(Stored data entries)
━━━━━━━━━━━━━━━━

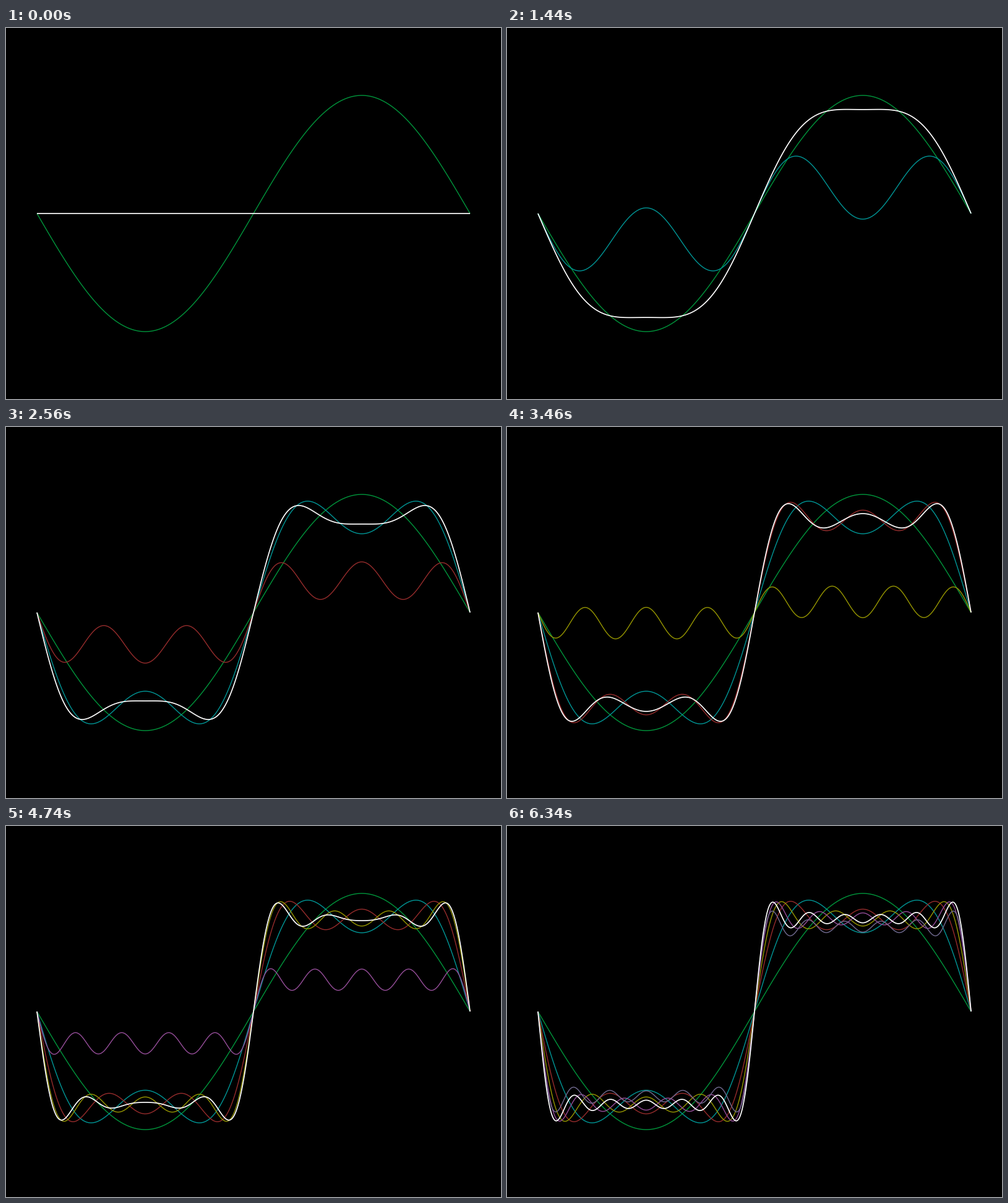
A matplotlib script for the animation above (6400 ms loop, 800 px wide and 600 px high).

```python
import numpy as np
import matplotlib.pyplot as plt
from matplotlib.animation import FuncAnimation

LOOP_MS = 6400
STEPS = 20        # frames per harmonic
DPI = 100
PX = 72 / DPI     # one pixel in points
COLORS = ["#00963c", "#009696", "#962c2c", "#969600", "#964e9a", "#726c92"]
FRAMES = STEPS * len(COLORS)

plt.rcParams["path.simplify"] = False

x = np.linspace(50, 750, 701)
u = (x - 400) / 350 * np.pi
orders = 2 * np.arange(len(COLORS)) + 1
terms = [600 / np.pi * np.sin(n * u) / n for n in orders]
sums = [np.zeros_like(x), *np.cumsum(terms, axis=0)]


def ramp(p, start, end):
    return min(max((p - start) / (end - start), 0), 1)


fig = plt.figure(figsize=(8, 6), dpi=DPI, facecolor="black")
ax = fig.add_axes([0, 0, 1, 1])
ax.set(xlim=(0, 800), ylim=(-300, 300))
ax.axis("off")


def add_line(color, width):
    line, = ax.plot([], [], color=color, lw=width * PX,
                    solid_capstyle="butt", solid_joinstyle="round")
    line.set_snap(False)
    return line


waves = [add_line(c, 1.4) for c in COLORS]
total = add_line("white", 1.7)


def update(frame):
    stage, step = divmod(frame, STEPS)
    p = step / STEPS
    lift = ramp(p, 0.1, 0.975)
    for k, wave in enumerate(waves):
        if k < stage:
            wave.set_data(x, sums[k + 1])
        elif k == stage:
            # the new harmonic rises onto the sum so far
            wave.set_data(x, terms[k] + lift * sums[k])
        else:
            wave.set_data([], [])
    total.set_data(x, sums[stage] + ramp(p, 0, 0.975) * terms[stage])
    return [*waves, total]


anim = FuncAnimation(fig, update, frames=FRAMES, interval=LOOP_MS / FRAMES,
                     repeat=True, repeat_delay=0, blit=False)
plt.show()
```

━━━━━━━━━━━━━━━━

* [Task item]:
Type out the entries again without a single change, and leave the pictures out.

* [Solution for this problem]:
A matplotlib script for the animation above (6400 ms loop, 800 px wide and 600 px high).

```python
import numpy as np
import matplotlib.pyplot as plt
from matplotlib.animation import FuncAnimation

LOOP_MS = 6400
STEPS = 20        # frames per harmonic
DPI = 100
PX = 72 / DPI     # one pixel in points
COLORS = ["#00963c", "#009696", "#962c2c", "#969600", "#964e9a", "#726c92"]
FRAMES = STEPS * len(COLORS)

plt.rcParams["path.simplify"] = False

x = np.linspace(50, 750, 701)
u = (x - 400) / 350 * np.pi
orders = 2 * np.arange(len(COLORS)) + 1
terms = [600 / np.pi * np.sin(n * u) / n for n in orders]
sums = [np.zeros_like(x), *np.cumsum(terms, axis=0)]


def ramp(p, start, end):
    return min(max((p - start) / (end - start), 0), 1)


fig = plt.figure(figsize=(8, 6), dpi=DPI, facecolor="black")
ax = fig.add_axes([0, 0, 1, 1])
ax.set(xlim=(0, 800), ylim=(-300, 300))
ax.axis("off")


def add_line(color, width):
    line, = ax.plot([], [], color=color, lw=width * PX,
                    solid_capstyle="butt", solid_joinstyle="round")
    line.set_snap(False)
    return line


waves = [add_line(c, 1.4) for c in COLORS]
total = add_line("white", 1.7)


def update(frame):
    stage, step = divmod(frame, STEPS)
    p = step / STEPS
    lift = ramp(p, 0.1, 0.975)
    for k, wave in enumerate(waves):
        if k < stage:
            wave.set_data(x, sums[k + 1])
        elif k == stage:
            # the new harmonic rises onto the sum so far
            wave.set_data(x, terms[k] + lift * sums[k])
        else:
            wave.set_data([], [])
    total.set_data(x, sums[stage] + ramp(p, 0, 0.975) * terms[stage])
    return [*waves, total]


anim = FuncAnimation(fig, update, frames=FRAMES, interval=LOOP_MS / FRAMES,
                     repeat=True, repeat_delay=0, blit=False)
plt.show()
```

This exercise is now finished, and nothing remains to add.